Claye, who is originally from Arizona, referred to his triple jump victory as “a blessing.” Earlier this year, he had a sprain in his big toe that sidelined him for two months. He started training again last February. Last Sunday he took third place in the final of the men’s long jump competition at the Trials, but didn’t earn a berth on the Olympic team. Prior to the Trials he failed to earn an Olympic Games long jump qualifying mark of 26 feet, 9 inches. At the Trials he cleared the Olympic qualifying mark twice with jumps of 27-7 1/2 and 27-6 but both jumps were wind aided.
“Today was really refreshing. I’ve just been through so much with the long jump,” Claye said after his triple jump victory. “It was distressful. I just needed to get my mind together and focus on the triple jump. I’m happy I was able to go into it with a clear mind and execute. I was just visualizing what I had to do–making sure where my feet were coming through the board, keeping my legs as stiff as possible, and being aware of my foot placement through the phases. It already happened in my head before I did it.”
And what are Claye’s expectations for Rio? “The expectations are always to win, no matter what the event,” he said.
Third placer Chris Benard was also ecstatic about making the team on its way to Rio.
“I wanted to jump 57 feet coming in and that’s what I expected I needed to make the team,” Benard said after the competition. “Everything that I’ve done since I graduated from high school has centered around track. When you completely focus everything you have around something specific, validation comes with success. And this is the highest level of success I’ve ever had.”
Benard attended Santiago High School in Corona, Calif. and then Arizona State University where he was the runner-up in the triple jump at the 2012 NCAA Indoor Championships.

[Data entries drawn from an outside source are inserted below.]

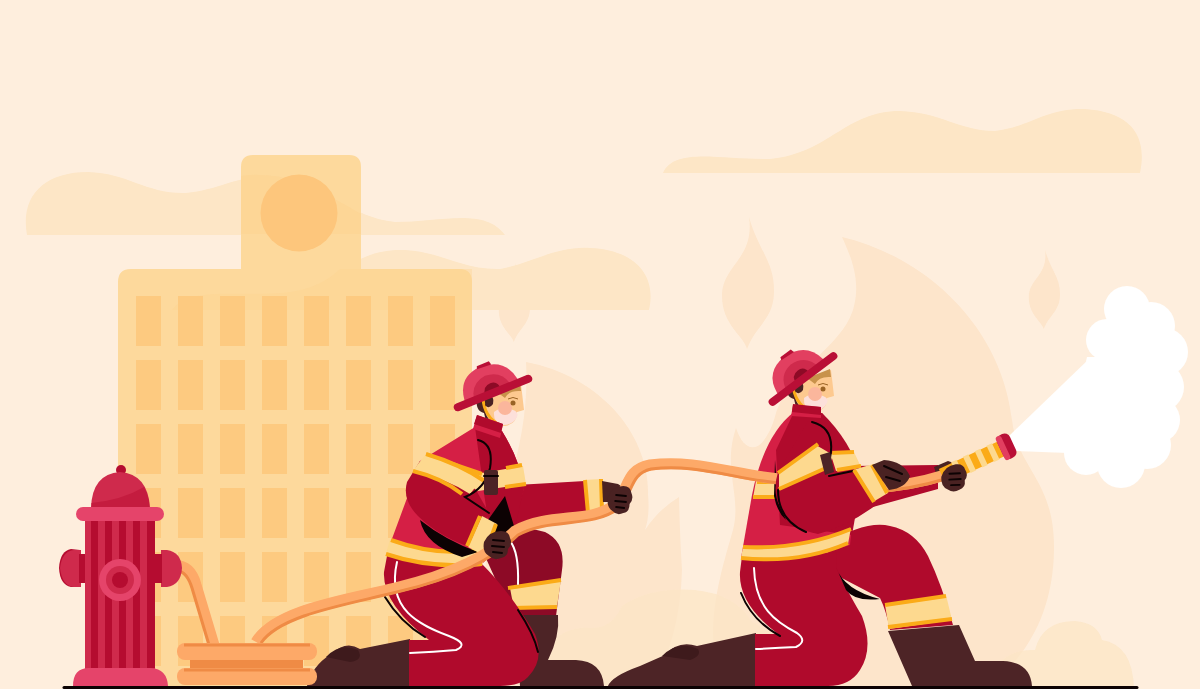
<!DOCTYPE html>
<html lang="en">
<head>
<meta charset="utf-8">
<title>Firefighters putting out a fire</title>
<style>
:root{
  --sky:#feeedd; --cloud:#fde6c6; --flame:#fde5cb; --building:#fdd99c; --window:#fdca80; --clock:#fdc67c;
  --suit:#b00a2c; --suit-light:#d51f45; --suit-dark:#8d0a26; --helmet:#e23f60; --brim:#b90f36;
  --band:#fdd98f; --band-edge:#fbab18; --glove:#4a2222; --boot:#4d2426; --ink:#0c0203;
  --hose:#fda968; --hose-shade:#ef8b45; --skin:#fdc98f; --mask:#fde0da; --hair:#4a2222;
  --hydrant:#b50c30; --hydrant-light:#e5446a; --hydrant-mid:#cf2a4c; --water:#fff;
}
html,body{margin:0;height:100%;overflow:hidden;background:var(--sky)}
svg{display:block;width:1200px;height:689px}
.cloud{fill:var(--cloud)}
.flame{fill:var(--flame)}
.building{fill:var(--building)}
.window{fill:var(--window)}
.suit{fill:var(--suit)}
.suit-light{fill:var(--suit-light)}
.suit-dark{fill:var(--suit-dark)}
.band{fill:var(--band)}
.edge{fill:none;stroke:var(--band-edge);stroke-width:4}
.glove{fill:var(--glove)}
.boot{fill:var(--boot)}
.ink{fill:var(--ink)}
.crease{fill:none;stroke:var(--ink);stroke-width:2;stroke-linecap:round}
.piping{fill:none;stroke:#fff;stroke-width:2;stroke-linecap:round}
.hose{fill:none;stroke:var(--hose);stroke-width:11}
.hose-shade{fill:none;stroke:var(--hose-shade);stroke-width:3}
.hydrant{fill:var(--hydrant)}
.hydrant-light{fill:var(--hydrant-light)}
.hydrant-mid{fill:var(--hydrant-mid)}
.water{fill:var(--water)}
</style>
</head>
<body>
<svg viewBox="0 0 1200 689" role="img" aria-label="Two kneeling firefighters spray water from a hose connected to a hydrant">
  <defs>
    <g id="window-row" class="window">
      <rect x="136" width="25" height="50"/><rect x="178" width="25" height="50"/><rect x="220" width="25" height="50"/><rect x="262" width="25" height="50"/>
      <rect x="304" width="25" height="50"/><rect x="346" width="25" height="50"/><rect x="388" width="25" height="50"/><rect x="430" width="25" height="50"/>
    </g>
    <g id="face">
      <path d="M-16 5Q-18 18-9 20L-6 32H8L12 0Z" fill="var(--hair)"/>
      <path d="M-5 4L28-9L31 17L24 19Q24 31 12 33Q-4 33-8 18Z" fill="var(--skin)"/>
      <path d="M4 -1L27-10L28-2Q16-3 12 5Z" fill="#c8924b"/>
      <path d="M1 19Q10 12 20 17Q26 19 24 24Q20 32 10 32Q0 30 1 19Z" fill="var(--mask)"/>
      <circle cx="12" cy="15" r="7" fill="#fbb69c"/>
      <circle cx="20" cy="10" r="2.5" fill="#9a6324"/>
      <path d="M15 6Q20 3 25 6" fill="none" stroke="#9a6324" stroke-width="1"/>
      <path d="M-10 5Q-9 24 7 32" fill="none" stroke="var(--band-edge)" stroke-width="3"/>
      <path d="M-5 2Q2 3 0 11Q-4 17-8 12Z" fill="var(--hair)"/>
    </g>
    <g id="helmet">
      <path d="M-29 0V-5Q-26-28-2-29Q24-28 28-4V0Z" fill="var(--helmet)"/>
      <path d="M-20 0Q-18-17-1-19Q17-18 20 0Z" fill="var(--hydrant-mid)"/>
      <path d="M-8 0Q-8-10 1-10Q9-10 9 0Z" fill="var(--suit-dark)"/>
      <path d="M-6-28L-5-31H8L9-27Z" fill="var(--brim)"/>
      <rect x="-42" y="-4" width="84" height="8" rx="4" fill="var(--brim)"/>
    </g>
    <g id="hand">
      <path d="M0 2Q5-9 17-9Q25-9 26-2Q29 4 24 9Q24 17 17 18Q10 21 5 16Q-2 12 0 2Z" class="glove"/>
      <path d="M9 0L20 1M8 6L20 7M9 12L18 13" class="crease"/>
    </g>
    <path id="small-flame" class="flame" d="M0 0C10 35 26 45 25 76C24 103 7 108-2 132C-5 119-27 108-27 79C-27 48 6 42 0 0Z"/>
  </defs>

  <rect width="1200" height="689" fill="var(--sky)"/>

  <g id="fire">
    <path class="flame" d="M842 237C930 258 1002 330 1012 420C1018 470 1055 480 1054 550C1053 615 1025 660 985 689H725C700 640 720 575 733 530C742 495 722 470 736 428C745 455 762 455 774 420C786 370 840 350 853 310C862 280 850 255 842 237Z"/>
    <path class="flame" d="M526 362C600 376 650 435 648 495Q650 515 645 530Q658 510 679 497Q680 540 682 570Q680 640 650 689H490Q470 590 500 510Q530 430 526 362Z"/>
    <use href="#small-flame" x="749" y="217"/>
    <use href="#small-flame" transform="translate(1045 250) scale(.6)"/>
    <use href="#small-flame" transform="translate(515 263) scale(.6)"/>
  </g>

  <g id="clouds">
    <path class="cloud" d="M663 173C675 147 720 160 770 159C830 153 845 111 900 111C940 112 960 131 995 131C1030 127 1045 108 1085 109C1130 112 1148 135 1140 173Z"/>
    <path class="cloud" d="M27 235C20 196 44 172 88 172C128 173 146 194 186 193C230 188 240 170 290 179C335 190 350 217 395 222C440 222 485 207 505 235Z"/>
    <path class="cloud" d="M170 310C190 285 240 298 290 292C335 286 350 250 400 250C440 250 460 270 500 269C530 264 555 246 590 248C635 250 657 275 649 310Z"/>
    <path class="cloud" d="M530 689Q545 625 590 628Q612 629 622 606Q650 587 695 590Q735 594 752 622Q790 640 800 689Z" opacity=".75"/>
    <path class="cloud" d="M985 689Q998 648 1035 650Q1042 621 1075 621Q1098 623 1102 640Q1133 645 1134 689Z" opacity=".75"/>
  </g>

  <g id="fire-station">
    <path class="building" d="M118 686V282Q118 269 131 269H241V167Q241 155 253 155H349Q361 155 361 167V269H459Q472 269 472 282V686Z"/>
    <path d="M241 176Q268 172 300 182Q335 198 361 214V234H241Z" fill="#fcd08d" opacity=".4"/>
    <path d="M172 310C190 285 240 298 290 292Q320 288 340 269H472V310Z" fill="#fcd08d" opacity=".35"/>
    <circle cx="299" cy="213" r="38.5" fill="var(--clock)"/>
    <use href="#window-row" y="296"/><use href="#window-row" y="360"/><use href="#window-row" y="424"/>
    <use href="#window-row" y="488"/><use href="#window-row" y="552"/><use href="#window-row" y="616"/>
  </g>

  <g id="hydrant">
    <path class="hose" d="M170 566Q190 563 196 585L214 645"/>
    <path class="hose-shade" d="M178 571Q187 572 192 588L209 645"/>
    <path class="hydrant" d="M71 549Q60 551 59 568Q60 585 71 587H80V550Z"/>
    <path class="hydrant-mid" d="M74 550H81V587H74Q62 586 60 568Q62 551 74 550Z"/>
    <path class="hydrant-mid" d="M161 550H167Q181 552 182 568Q181 585 167 587H161Z"/>
    <rect class="hydrant" x="79" y="554" width="8" height="29"/><rect class="hydrant" x="154" y="554" width="8" height="29"/>
    <circle class="hydrant" cx="121" cy="470" r="5"/>
    <path class="hydrant-mid" d="M91 508Q92 474 120 472Q148 474 150 508Z"/>
    <path class="hydrant" d="M91 503Q122 500 144 487Q149 496 150 508H91Z" opacity=".45"/>
    <rect class="hydrant-mid" x="85" y="518" width="70" height="152"/>
    <path class="hydrant" d="M91 521H98V668H91ZM105 521H112V668H105ZM119 521H126V668H119ZM133 521H140V668H133ZM147 521H155V668H147Z"/>
    <rect class="hydrant-light" x="76" y="507" width="88" height="14" rx="7"/>
    <circle class="hydrant-light" cx="120" cy="580" r="21"/><circle class="hydrant-mid" cx="120" cy="580" r="14"/><circle class="hydrant" cx="120" cy="580" r="8"/>
    <path class="hydrant-light" d="M73 686Q73 668 89 668H151Q167 669 168 686Z"/>
  </g>

  <g id="rear-firefighter">
    <g id="rear-legs">
      <path class="suit-dark" d="M480 545Q515 522 545 532Q566 542 562 570L556 616H512Z"/>
      <path class="band" d="M510 588L561 580L557 607L514 609Z"/>
      <path class="edge" d="M508 588L561 580M512 608L557 607"/>
      <path class="boot" d="M515 615H558Q560 636 548 660H576Q602 661 604 686H520Z"/>
      <path class="ink" d="M472 560Q512 590 518 628L480 590Z"/>
      <path class="boot" d="M307 686Q312 666 331 654Q346 640 360 649L410 639V686Z"/>
      <path d="M326 657Q340 642 358 650Q364 660 350 662Z" fill="#3e1a1c"/>
      <path class="suit" d="M387 556L482 564Q510 592 535 634Q545 660 528 677Q520 686 500 686H409V640L429 640Q382 604 384 572Z"/>
      <path class="piping" d="M397 562C386 610 420 625 449 636Q470 644 456 650Q434 652 410 653"/>
      <path class="piping" d="M510 541Q519 552 518 584"/>
      <path class="crease" d="M385 597Q400 622 425 637M518 610Q534 634 538 652"/>
    </g>
    <path class="suit" d="M500 486L602 480V510L505 534Z"/>
    <path class="band" d="M584 480L602 479L603 510L588 513Z"/>
    <path class="edge" d="M585 480L588 513M601 479L602 510"/>
    <path class="glove" d="M602 481L618 484L630 492L620 502L603 502Z"/>
    <path class="suit-light" d="M475 427L502 431Q520 460 524 488L510 536L480 566Q440 570 386 555L410 490L420 461Z"/>
    <path class="suit" d="M475 427L502 431Q520 460 524 488L513 536L497 560Q485 510 481 470Z"/>
    <path class="band" d="M426 455L482 473L523 466L526 484L478 491L417 470Z"/>
    <path class="edge" d="M426 455L482 474M506 468L522 465M505 487L526 484"/>
    <path class="band" d="M390 539Q440 558 488 548L482 566Q430 568 386 554Z"/>
    <path class="edge" d="M391 540Q440 558 488 549M386 554Q430 569 482 564"/>
    <path class="ink" d="M505 496L514 526L497 540L488 520ZM420 520Q445 540 478 552L462 557Q425 545 420 520Z"/>
    <path class="suit" d="M420 461Q450 466 476 490L489 513L478 550Q440 538 418 516Q402 500 407 482Z"/>
    <path class="band" d="M418 464L426 454Q458 464 481 480L470 494Q445 478 413 471Z"/>
    <path class="edge" d="M426 454Q460 464 486 482M413 471Q442 478 462 494"/>
    <path class="crease" d="M478 440Q494 444 490 468Q485 489 465 497L489 513"/>
    <path class="band" d="M482 516L497 524L485 556L468 547Z"/>
    <path class="edge" d="M480 516L467 546M496 524L485 554"/>
    <rect class="boot" x="484" y="470" width="14" height="25" rx="2"/><path class="crease" d="M484 476H498"/>
    <use href="#face" x="493" y="393"/>
    <path class="suit-light" d="M477 415L503 424L500 438L473 429Z"/>
    <path class="suit" d="M477 415L503 424L501 433L474 424Z"/>
    <use href="#helmet" transform="translate(493 393) rotate(-22)"/>
  </g>

  <g id="front-firefighter">
    <g id="front-legs">
      <path class="suit" d="M825 545Q865 520 890 526Q915 531 928 556Q942 585 953 625L890 630Q886 610 880 598L836 575Z"/>
      <path class="band" d="M885 605L946 595L952 620L889 629Z"/>
      <path class="edge" d="M885 605L946 596M888 627L952 619"/>
      <path class="boot" d="M888 631L959 625L975 661H1003Q1030 662 1032 686H912Z"/>
      <path class="boot" d="M608 686Q612 676 640 666L665 655Q678 640 697 646L756 633V686Z"/>
      <path d="M662 656Q678 640 698 649Q702 656 690 660Z" fill="#3e1a1c"/>
      <path class="suit" d="M742 556L836 552L837 570Q850 596 862 616Q874 648 860 670Q850 686 828 686H755V634L778 634Q738 604 740 572Z"/>
      <path class="piping" d="M754 568C755 608 776 622 797 633Q808 641 796 647Q778 648 756 649"/>
      <path class="crease" d="M741 593Q752 621 780 636"/>
      <path class="ink" d="M836 567Q844 590 880 599Q855 602 846 590Z"/>
    </g>
    <path class="suit" d="M850 466L938 465V489L862 510Z"/>
    <path class="glove" d="M934 467L948 461L962 466L955 478L938 480Z"/>
    <path class="suit-light" d="M794 412L822 413Q846 440 858 470L850 545Q800 562 741 558L752 495Q764 435 794 412Z"/>
    <path class="suit" d="M794 412L822 413Q850 440 862 478L852 535L780 525L776 450Z"/>
    <path class="band" d="M756 481L780 479L780 498L753 498ZM830 452L854 452L861 467L836 471Z"/>
    <path class="edge" d="M757 482H780M753 497H780M830 453L854 452M837 470L861 466"/>
    <path class="band" d="M743 547Q800 550 851 528L848 544Q800 563 741 558Z"/>
    <path class="edge" d="M743 547Q800 550 851 529M741 558Q800 564 848 543"/>
    <path class="ink" d="M775 460L778 502L786 520Q777 512 774 496Z"/>
  </g>

  <g id="hose">
    <path class="hose" d="M256 642C275 610 345 600 395 588C455 574 490 555 515 531C550 512 590 524 615 505C630 488 625 470 650 465C695 459 735 475 779 479"/>
    <path class="hose-shade" d="M261 643C280 615 345 605 397 592C457 578 493 559 518 535C550 517 592 529 619 508C634 491 630 474 651 469C695 463 735 479 779 483"/>
    <path class="hose" d="M870 488Q910 486 945 475"/>
    <path class="hose-shade" d="M870 492Q910 490 945 479"/>
    <g id="coil">
      <rect x="190" y="655" width="113" height="18" fill="var(--hose-shade)"/>
      <rect x="177" y="643" width="140" height="17" rx="8" fill="var(--hose)"/>
      <rect x="177" y="668" width="140" height="17" rx="8" fill="var(--hose)"/>
      <path class="hose-shade" d="M184 645H310M184 670H310"/>
    </g>
  </g>

  <g id="front-arm">
    <path class="suit" d="M808 421Q835 424 832 454L829 476L868 466L884 499Q850 526 818 534Q790 529 780 507Q772 492 778 472Z"/>
    <path class="band" d="M779 472L816 445L833 455L829 467L779 490Z"/>
    <path class="edge" d="M778 473L818 444M779 489L826 468"/>
    <path class="crease" d="M812 422Q836 428 830 458M778 490Q778 520 806 532M829 476L853 471"/>
    <path class="band" d="M853 470L873 464L888 493L873 502Z"/>
    <path class="edge" d="M854 470L874 502M872 465L887 493"/>
    <path class="boot" d="M820 455L830 452L834 472L825 475Z"/>
    <path class="glove" d="M872 465L884 460Q903 461 910 476Q906 488 889 490Z"/>
    <path class="crease" d="M884 466L902 474M886 477L900 481"/>
    <use href="#face" x="803" y="379"/>
    <path class="suit-light" d="M793 405L821 407V418L791 416Z"/>
    <path class="suit" d="M793 404L821 407V415L792 412Z"/>
    <use href="#helmet" transform="translate(803 379) rotate(-37)"/>
  </g>

  <g id="water">
    <path class="water" d="M1009 436L1090 358Q1130 370 1120 455L1013 451Z"/>
    <path class="water" d="M1087 357H1150L1170 420L1150 450L1118 465L1065 451Z"/>
    <circle class="water" cx="1127" cy="309" r="23"/><circle class="water" cx="1107" cy="340" r="21"/><circle class="water" cx="1151" cy="326" r="24"/>
    <circle class="water" cx="1164" cy="352" r="24"/><circle class="water" cx="1159" cy="387" r="25"/><circle class="water" cx="1157" cy="420" r="23"/>
    <circle class="water" cx="1147" cy="445" r="24"/><circle class="water" cx="1121" cy="464" r="24"/><circle class="water" cx="1086" cy="453" r="22"/>
    <circle class="water" cx="1130" cy="345" r="30"/>
  </g>

  <g id="nozzle" transform="translate(945 475) rotate(-25)">
    <rect x="-3" y="-8" width="66" height="16" fill="var(--band-edge)"/>
    <path d="M11-9H17V9H11ZM24-9H30V9H24ZM37-9H43V9H37ZM50-9H56V9H50Z" fill="var(--band)"/>
    <rect x="61" y="-13" width="14" height="26" rx="6" fill="var(--brim)"/>
    <rect x="61" y="-13" width="6" height="26" rx="3" fill="var(--helmet)"/>
  </g>

  <g id="gloves">
    <use href="#hand" transform="translate(941 475) rotate(-8) scale(.95)"/>
    <use href="#hand" transform="translate(608 495) scale(.9 1)"/>
    <use href="#hand" transform="translate(484 540)"/>
  </g>

  <line x1="64" y1="687.5" x2="1137" y2="687.5" stroke="var(--ink)" stroke-width="3" stroke-linecap="round"/>
</svg>
</body>
</html>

“I work on every specific aspect of the triple jump in practice. And, in the end, when I’m at the meet, I try to put it all together,” said Benard who occasionally trains with Will Claye at the Chula Vista Olympic Training Center when their training schedules coincide. He more often trains with April Sinkler. Sinkler finished sixth in the women’s triple jump final last Thursday, July 7.
In other action on the ninth day of competition at the Trials among Californians, Brittany Borman (Fullerton, Calif./Nike/NYAC) placed fourth in the women’s javelin throw final. Her last throw in the competition was her best, a 56.60m/185-08 effort. Texas A&M’s Maggie Malone won the event with a 60-84m/199-07 fourth round throw.
Reining U.S. heptathlon champion Barbara Nwaba (Santa Barbara, Calif. /ABEO/Santa Barbara TC) turned in a first day personal best score of 3,903 points, leading the women’s heptathlon field into Sunday’s second and final day of competition.
In the women’s 200m semifinal, 2012 Olympic 200m gold medalist Allyson Felix (Los Angeles, Calif,/Nike) qualified for Sunday’s final with a fourth place 22.57. Felix is competing with an injured ankle which she is rehabbing
“I feel good,” Felix said after the semi “But, unfortunately, the turn (on the track) is an area that we haven’t had the luxury of working on. So we’ll just get through with what I have. It’s not so much dealing with the (ankle) pain, it’s just that we haven’t been able to practice that section.”
Mark Winitz has written about running and track and field, organized programs for runners, and served as a consultant and publicist for road races for almost 40 years. He is a longtime activist within USA Track & Field and is a certified USATF Master Level Official/Referee. He also assists road racing events through his company, Win It!z Sports Public Relations and Promotions in Los Altos, CA.